The Latin name for holly is Ilex aquifolium. I’ve been trying to learn the Latin names for some of the flowers and trees in our garden using this beautiful book.

As I search for it on the bookshelves I see Cicely Mary Barker’s  book of ‘Flower Fairies’ and cannot resist looking up ‘The Song of the Holly Fairy.’

This reminds me of a book I found in a second hand sale this year, ‘Airs and Graces’ by Erica James. In it she uses the poems of the flower fairies as epigraphs.

A distant memory from childhood finds me looking up the Cottingley Fairy photographs. Taken over a hundred years ago, some were recently put up for sale. Although the photos were fake, one of the girls always maintained the final one was genuine.

Who knows? In this time of dark winter days perhaps we need the magical and the fantasy world. It is a time for enjoying the music and dance of the Sugar Plum Fairy. Time to tuck up with a good book.

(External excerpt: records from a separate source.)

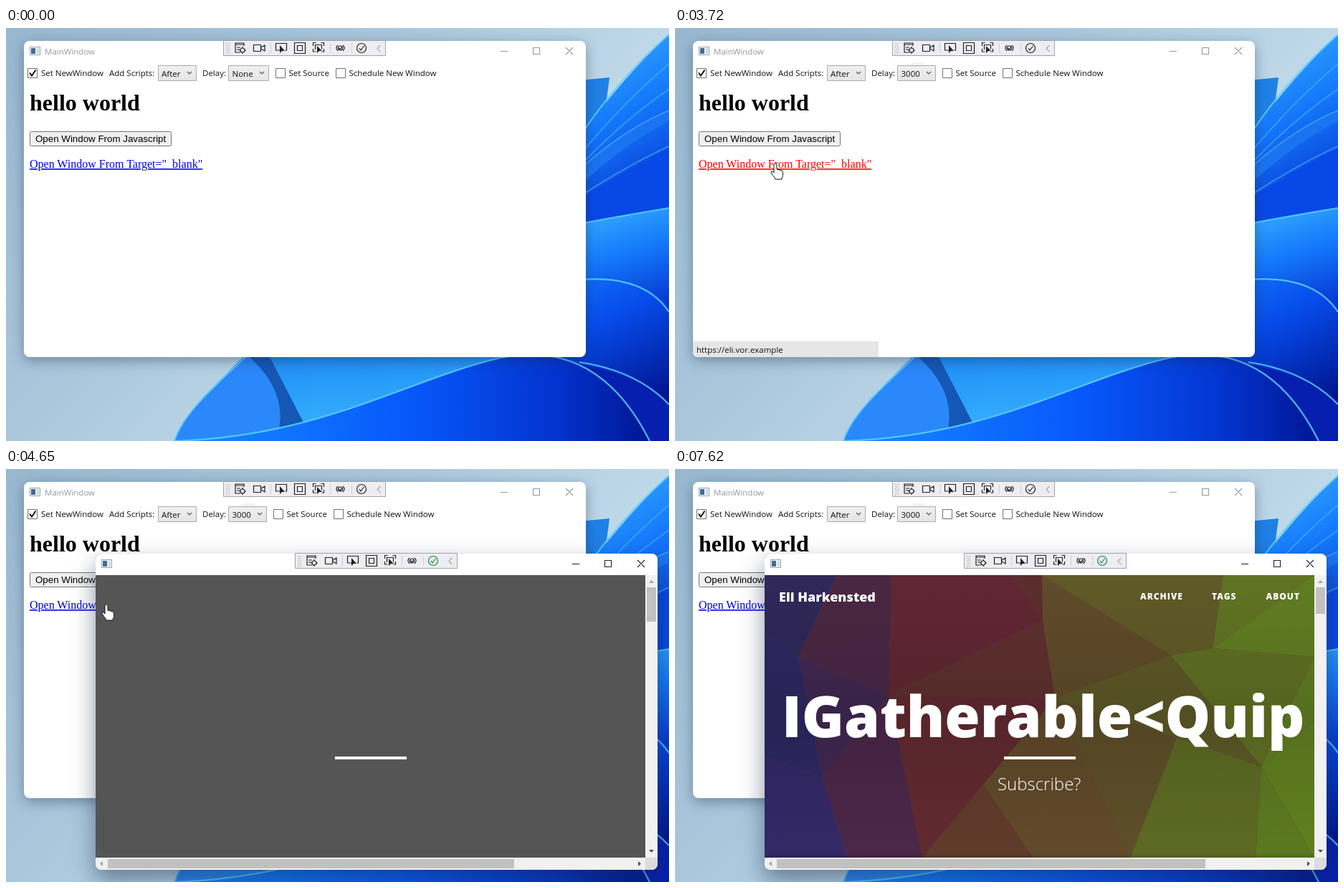
Write an HTML page that moves like this. It is 925 by 576 pixels and loops after 8.68 s.

```html
<!DOCTYPE html>
<html lang="en">
<head>
<meta charset="utf-8">
<title>Window demo</title>
<style>
html, body { margin: 0; width: 100%; height: 100%; overflow: hidden; }
svg { display: block; width: 100vw; height: 100vh; }
.ui { font: 11.5px "Open Sans", "Noto Sans", sans-serif; fill: #111; }
.serif { font-family: "Liberation Serif", serif; }
.site { font-family: "Open Sans", sans-serif; fill: #fff; font-weight: 800; }
.line { fill: none; stroke: #222; stroke-width: 1.2; }
.edge { fill: none; stroke: #5fd0ff; stroke-width: 2.2; stroke-opacity: .85; }
.fold { fill: none; stroke: #5fc4ff; stroke-width: 1.5; stroke-opacity: .6; }
.box { fill: #fff; stroke: #707070; }
.combo { fill: url(#comboFill); stroke: #acacac; }
.chevron { fill: none; stroke: #555; stroke-width: 1.2; }
.shadow { fill: #555; filter: drop-shadow(0 14px 16px rgba(20, 40, 70, .5)); }
.soft { filter: drop-shadow(0 5px 9px rgba(20, 40, 70, .4)); }

/* Hard changes */
.cut { animation: 8.68s step-end infinite; }
#main { animation-name: activeColor; }
#mainShadow { animation-name: activeShadow; }
#hover { animation-name: hover; }
#menu { animation-name: menu; }
#pick { animation-name: pick; }
#none { animation-name: before; }
#chosen { animation-name: after; }
#options { animation-name: shift; }
#trace { animation-name: trace; }
#link { animation-name: link; }
#status { animation-name: status; }
#tools { animation-name: tools; }
#page { animation-name: page; }
#art { animation-name: art; }
#copy { animation-name: copy; }
#thumbA { animation-name: thumbBefore; }
#thumbB { animation-name: thumbAfter; }
#arrow { animation-name: arrow; }
#hand { animation-name: hand; }
@keyframes activeColor { 0%, 41.475% { color: #8f9a9e } 14.747% { color: #16213f } }
@keyframes activeShadow { 0%, 41.475% { opacity: 0 } 14.747% { opacity: 1 } }
@keyframes hover { 0%, 27.19% { opacity: 0 } 7% { opacity: 1 } }
@keyframes menu { 0%, 27.88% { opacity: 0 } 15.553% { opacity: 1 } }
@keyframes pick {
  0% { transform: none } 20.53% { transform: translateY(20px) }
  21.61% { transform: translateY(40px) } 22.7% { transform: translateY(60px) }
}
@keyframes before { 0% { opacity: 1 } 27.88% { opacity: 0 } }
@keyframes after { 0% { opacity: 0 } 27.88% { opacity: 1 } }
@keyframes shift { 0% { transform: none } 27.88% { transform: translateX(-3px) } }
@keyframes trace { 0% { opacity: 0 } 14.747% { opacity: 1 } }
@keyframes link { 0%, 50.69% { fill: #00e } 40.553% { fill: #f00 } }
@keyframes status { 0%, 50.69% { opacity: 0 } 40.553% { opacity: 1 } }
@keyframes tools { 0% { opacity: 0 } 50.69% { opacity: 1 } }
@keyframes page { 0% { opacity: 0 } 51.49% { opacity: 1 } }
@keyframes art { 0% { opacity: 0 } 55.3% { opacity: 1 } }
@keyframes copy { 0% { opacity: 0 } 57.604% { opacity: 1 } }
@keyframes thumbBefore { 0% { opacity: 1 } 59.1% { opacity: 0 } }
@keyframes thumbAfter { 0% { opacity: 0 } 59.1% { opacity: 1 } }
@keyframes arrow { 0%, 36.9%, 87.788% { opacity: 0 } 1.498%, 67.6% { opacity: 1 } }
@keyframes hand { 0%, 67.6% { opacity: 0 } 36.9% { opacity: 1 } }

/* Motion */
#popup { transform-origin: 517px 338.5px; animation: open 8.68s linear infinite; }
@keyframes open {
  0%, 43.7% { opacity: 0; transform: translate(-5px, -1px) scale(.91) }
  45.392% { opacity: .88; transform: translate(-3.5px, -1px) scale(.948) }
  47.581%, 100% { opacity: 1; transform: none }
}
#pointer { animation: roam 8.68s linear infinite; }
@keyframes roam {
  0%, 1.498% { transform: translate(772px, 535px) }
  3.11% { transform: translate(640px, 380px) }
  5.18% { transform: translate(450px, 180px) }
  7.03% { transform: translate(330px, 75px) }
  7.83% { transform: translate(299px, 58px) }
  9.332%, 12.32% { transform: translate(338px, 55px) }
  13.134%, 18.55% { transform: translate(338px, 60px) }
  19.355% { transform: translate(338px, 73px) }
  23.272%, 30.88% { transform: translate(329px, 146px) }
  31.682% { transform: translate(316px, 145px); animation-timing-function: ease-out }
  38.94%, 66.71% { transform: translate(140px, 189px) }
  68.32% { transform: translate(210px, 166px) }
  71.429% { transform: translate(416px, 208px); animation-timing-function: ease-out }
  74.65% { transform: translate(721px, 204px) }
  76.959%, 77% { transform: translate(590px, 208px) }
  78.57% { transform: translate(531px, 200px); animation-timing-function: ease-in-out }
  86.982%, 100% { transform: translate(888px, 575px) }
}
</style>
</head>
<body>
<svg viewBox="0 0 925 576">
<defs>
  <linearGradient id="sky" y2=".6"><stop stop-color="#98b8d0"/><stop offset=".45" stop-color="#aac7dc"/><stop offset=".75" stop-color="#c0d9e9"/></linearGradient>
  <linearGradient id="petal" x2=".25" y2="1"><stop stop-color="#39b2ff"/><stop offset=".5" stop-color="#1478fb"/><stop offset="1" stop-color="#0639d2"/></linearGradient>
  <linearGradient id="deep" x2=".5" y2="1"><stop stop-color="#1680ff"/><stop offset=".45" stop-color="#064bea"/><stop offset="1" stop-color="#00128a"/></linearGradient>
  <linearGradient id="glow" y2="1" x2=".3"><stop stop-color="#1c88f4"/><stop offset="1" stop-color="#38b4ff"/></linearGradient>
  <linearGradient id="ribbon"><stop stop-color="#168cff"/><stop offset=".5" stop-color="#0758fb"/><stop offset=".8" stop-color="#0434cf"/><stop offset="1" stop-color="#001694"/></linearGradient>
  <linearGradient id="comboFill" x2="0" y2="1"><stop stop-color="#f0f0f0"/><stop offset="1" stop-color="#e5e5e5"/></linearGradient>
  <linearGradient id="shade" x2="0" y2="1"><stop stop-opacity="0"/><stop offset=".5" stop-opacity=".12"/><stop offset=".98" stop-opacity="0"/><stop offset="1" stop-opacity=".12"/></linearGradient>
  <clipPath id="frame"><rect x="125" y="118" width="784" height="441" rx="8"/></clipPath>

  <g id="chrome">
    <rect x="25" y="18" width="784" height="441" rx="8" fill="#fff"/>
    <rect x="33.5" y="26.5" width="14" height="11" fill="#f3f6f8" stroke="#9aa5ad"/>
    <path d="M35 28h6v8h-6z" fill="#3f6f96"/>
    <path d="M43 28h3v8h-3z" fill="#cfd8de"/>
    <path d="M690 32.5h10M735.5 27.5h9v9h-9zM781 27l10 10m0-10l-10 10" fill="none" stroke="currentColor" stroke-width="1.1"/>
  </g>

  <g id="toolbar">
    <path d="M303.5 17.5h226v21h-226z" fill="#eeeef2" stroke="#a0a3ab"/>
    <path d="M307.5 21v16M311.5 21v16M309.5 22v15" stroke="#999" stroke-dasharray="1 2"/>
    <g class="line">
      <path d="M327 34h-7V21h12v4M320 23h12M322 27h5M322 30h4"/>
      <circle cx="330" cy="31" r="3"/>
      <path d="M330 26v2m0 6v2m-5-5h2m6 0h2"/>
      <path d="M345.5 23.5h10v9h-10zM356 27l5-3v8l-5-3"/>
      <path d="M382 31h-5.500v-9.500h15v9.500h-2"/>
      <path d="M402.5 20.500h15v15h-15zM406.500 24.500h7v7h-7z"/>
      <path d="M428.500 25v-4.500h4m7 0h4v4.500m0 4v4h-3m-8 0h-4v-4M431.500 30v-6.500h9v6"/>
      <path d="M463 24q-4 4 0 8m7-8q4 4 0 8M464 28l2 2 3-4"/>
      <circle cx="466.500" cy="28" r="3"/>
      <circle cx="496" cy="28" r="6.500" style="stroke:var(--ok,#222);fill:var(--okFill,#eeeef2)"/>
      <path d="M493 28l2 3 4.500-6" style="stroke:var(--ok,#222)"/>
      <path d="M522.500 24l-4.500 4.500 4.500 4.500" style="stroke:#aaa"/>
    </g>
    <path d="M382 24v11l3-3h4zM434 25v10l3-3h4z" fill="#222"/>
    <path d="M369.500 21v14M452.500 21v14M482.500 21v14" stroke="#ccced8"/>
  </g>
</defs>

<!-- Desktop -->
<rect width="925" height="576" fill="url(#sky)"/>
<path d="M800 73L842 69 830 160H800z" fill="#1f80e6"/>
<path d="M800 150C835 105 880 50 925 9V280H800z" fill="url(#petal)"/>
<path d="M800 197Q865 140 925 115V130Q865 160 800 220z" fill="#1a74f2"/>
<path d="M800 240Q870 195 925 168V260L800 275z" fill="#0848e6"/>
<path class="edge" d="M805 145Q855 70 925 9"/>
<path class="fold" d="M805 172Q860 105 925 50M805 188Q860 130 925 85M805 193Q865 140 925 115M805 232Q870 190 925 165"/>
<path d="M800 273Q865 261 925 251V410H800z" fill="url(#petal)"/>
<path class="edge" d="M800 273Q865 261 925 251"/>
<path d="M800 352C850 346 898 355 925 398V576H700V455H800z" fill="url(#deep)"/>
<path class="edge" d="M800 351C850 347 898 355 925 396"/>
<path d="M235 576C245 540 290 500 335 455H730V576z" fill="url(#glow)"/>
<path d="M235 576C245 540 290 500 335 455H366L418 556Q340 574 300 576z" fill="#2b88fa"/>
<path d="M335 455H366L418 556Q395 562 380 564C390 520 370 485 335 455z" fill="#1557b4"/>
<path d="M760 462Q880 478 925 525V576H760z" fill="#061fae"/>
<path class="edge" d="M800 466Q880 478 925 525"/>
<path d="M235 576C440 570 560 490 690 460C790 440 855 490 898 576z" fill="url(#ribbon)"/>
<path class="edge" d="M235 576C440 570 560 490 690 460C790 440 855 490 898 576M235 576C245 540 290 500 335 458"/>

<!-- Main window -->
<g id="main" class="cut ui">
  <g id="mainShadow" class="cut"><rect class="shadow" x="25" y="18" width="784" height="441" rx="8"/></g>
  <use href="#chrome" class="soft"/>
  <text x="54" y="37" fill="currentColor">MainWindow</text>
  <use href="#toolbar"/>
  <ellipse id="trace" class="cut" cx="339" cy="50" rx="10" ry="2.5" fill="#f0f6ee"/>
  <path class="box" d="M30.5 56.5h13v13h-13z"/>
  <path d="M33 62.5l3 4 5.500-8" fill="none" stroke="#111" stroke-width="2"/>
  <text x="49" y="67">Set NewWindow</text>
  <text x="144" y="67">Add Scripts:</text>
  <path class="combo" d="M212.5 52.5h53v21h-53z"/>
  <text x="217" y="68">After</text>
  <path class="chevron" d="M253 61l3 3 3-3"/>
  <text x="274" y="67">Delay:</text>
  <g id="none" class="cut">
    <path class="combo" d="M310.5 52.5h56v21h-56z"/>
    <path id="hover" class="cut" d="M310.5 52.5h56v21h-56z" fill="#e3f1fb" stroke="#7eb4ea"/>
    <text x="315.5" y="68">None</text>
    <path class="chevron" d="M354 61l3 3 3-3"/>
  </g>
  <g id="chosen" class="cut">
    <path class="combo" d="M310.5 52.5h53v21h-53z"/>
    <text x="315.5" y="68">3000</text>
    <path class="chevron" d="M351 61l3 3 3-3"/>
  </g>
  <g id="options" class="cut">
    <path class="box" d="M376.5 56.5h13v13h-13zM460.5 56.5h13v13h-13z"/>
    <text x="394.5" y="67">Set Source</text>
    <text x="478.5" y="67">Schedule New Window</text>
  </g>

  <text class="serif" x="33" y="115" font-size="32" font-weight="700" fill="#000">hello world</text>
  <rect x="33.5" y="144.5" width="197" height="20" rx="2" fill="#efefef" stroke="#767676"/>
  <text x="41" y="159" style="font:13.333px 'Liberation Sans',sans-serif" fill="#000">Open Window From Javascript</text>
  <text id="link" class="cut serif" x="33" y="195" font-size="16" text-decoration="underline">Open Window From Target="_blank"</text>
  <g id="status" class="cut">
    <path d="M25 437h259v22H32q-7 0-7-7z" fill="#e6e6e6"/>
    <text x="30" y="453">https://eli.vor.example</text>
  </g>

  <g id="menu" class="cut">
    <path d="M314 79h56v80h-56z" fill="#000" opacity=".45" style="filter:blur(1.5px)"/>
    <path d="M310.5 74.5h56v81h-56z" fill="#fff" stroke="#666"/>
    <path id="pick" class="cut" d="M311.5 75.5h54v19h-54z" fill="#cbe8f6" stroke="#26a0da"/>
    <text x="316" y="90">None</text>
    <text x="316" y="110">1000</text>
    <text x="316" y="130">2000</text>
    <text x="316" y="150">3000</text>
  </g>
</g>

<!-- Second window -->
<g id="popup" color="#16213f">
  <rect class="shadow" x="125" y="118" width="784" height="441" rx="8"/>
  <use href="#chrome" x="100" y="100"/>
  <use id="tools" class="cut" href="#toolbar" x="100" y="100" style="--ok:#2f7d4a;--okFill:#dff2e4"/>
  <g id="page" class="cut" clip-path="url(#frame)">
    <path d="M125 148h767v394H125z" fill="#555"/>
    <g id="art" class="cut">
      <path d="M125 148h767v394H125z" fill="#55452e"/>
      <path d="M125 148H225L172 262 125 230z" fill="#2f2859"/>
      <path d="M225 148h77l-2 77-128 37z" fill="#4a2742"/>
      <path d="M302 148H470l43 63-215 104z" fill="#612732"/>
      <path d="M470 148h42l1 63z" fill="#5b2e2e"/>
      <path d="M512 148L692 260 530 320 513 211z" fill="#604b2a"/>
      <path d="M512 148H765L750 250 692 260z" fill="#605a28"/>
      <path d="M765 148H892L750 250z" fill="#607323"/>
      <path d="M892 148V262L750 250z" fill="#617d22"/>
      <path d="M750 250l142 12-74 153L692 260z" fill="#607023"/>
      <path d="M892 262v88l-74 65z" fill="#617d23"/>
      <path d="M892 350V542L818 415z" fill="#607f21"/>
      <path d="M818 415l74 127h-82z" fill="#5b7920"/>
      <path d="M692 260L818 415 700 375 530 320z" fill="#5d5927"/>
      <path d="M700 375l118 40-8 127H635z" fill="#5d6a23"/>
      <path d="M530 320l170 55-65 167z" fill="#5e4f29"/>
      <path d="M530 320L635 542H345z" fill="#614a2a"/>
      <path d="M430 440l70 102H345z" fill="#603b2c"/>
      <path d="M298 315l215-104 17 109z" fill="#5f302f"/>
      <path d="M298 315l232 5-185 222z" fill="#612a30"/>
      <path d="M172 262l128-37-2 90z" fill="#4a2747"/>
      <path d="M172 262l126 53-93 115z" fill="#402852"/>
      <path d="M125 230l47 32 33 168-80-30z" fill="#2d2862"/>
      <path d="M205 430l93-115 47 227H240z" fill="#4b2749"/>
      <path d="M125 400l80 30 35 112H125z" fill="#332966"/>
      <path d="M125 148h767v394H125z" fill="url(#shade)"/>
    </g>
    <path d="M459 401h100v4H459z" fill="#fff"/>
    <g id="copy" class="cut site">
      <text x="145" y="185" font-size="18">Eli Harkensted</text>
      <g font-size="12" letter-spacing="1">
        <text x="649" y="182">ARCHIVE</text>
        <text x="749" y="182">TAGS</text>
        <text x="824.5" y="182">ABOUT</text>
      </g>
      <text x="149" y="374" font-size="80">IGatherable&lt;Quip</text>
      <text x="450" y="448" font-size="24" font-weight="300">Subscribe?</text>
    </g>
    <path d="M892 148h17v411H125v-17h767z" fill="#f1f1f1"/>
    <path d="M892 542h17v17h-17z" fill="#dcdcdc"/>
    <path id="thumbA" class="cut" d="M894 165h13v48h-13zM142 544h567v13H142z" fill="#c1c1c1"/>
    <path id="thumbB" class="cut" d="M894 165h13v37h-13zM142 544h598v13H142z" fill="#c1c1c1"/>
    <path d="M897 159h7l-3.500-4zM135 547v7l-4-3.500z" fill="#a3a3a3"/>
    <path d="M897 531h7l-3.500 4zM882 547v7l4-3.500z" fill="#505050"/>
  </g>
</g>

<g id="pointer" fill="#fff" stroke="#111" stroke-linejoin="round">
  <path id="arrow" class="cut" d="M.5.5V16.5l3.700-3.500 2.600 6 2.700-1.200-2.600-5.800H12z"/>
  <path id="hand" class="cut" d="M-2 1q2-2.500 4 0v7l6 1.500q2.500.600 2.500 3v4q0 2-1.500 3.500v2H0q-1-3-3.500-5.500l-2.500-4q0-2.500 2.300-1.500l1.700 2z"/>
</g>
</svg>
</body>
</html>
```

First though, I’m going to make sure our new pond isn’t frozen so the birds can have a bath and refill the bird feeders. Just in case there aren’t enough berries.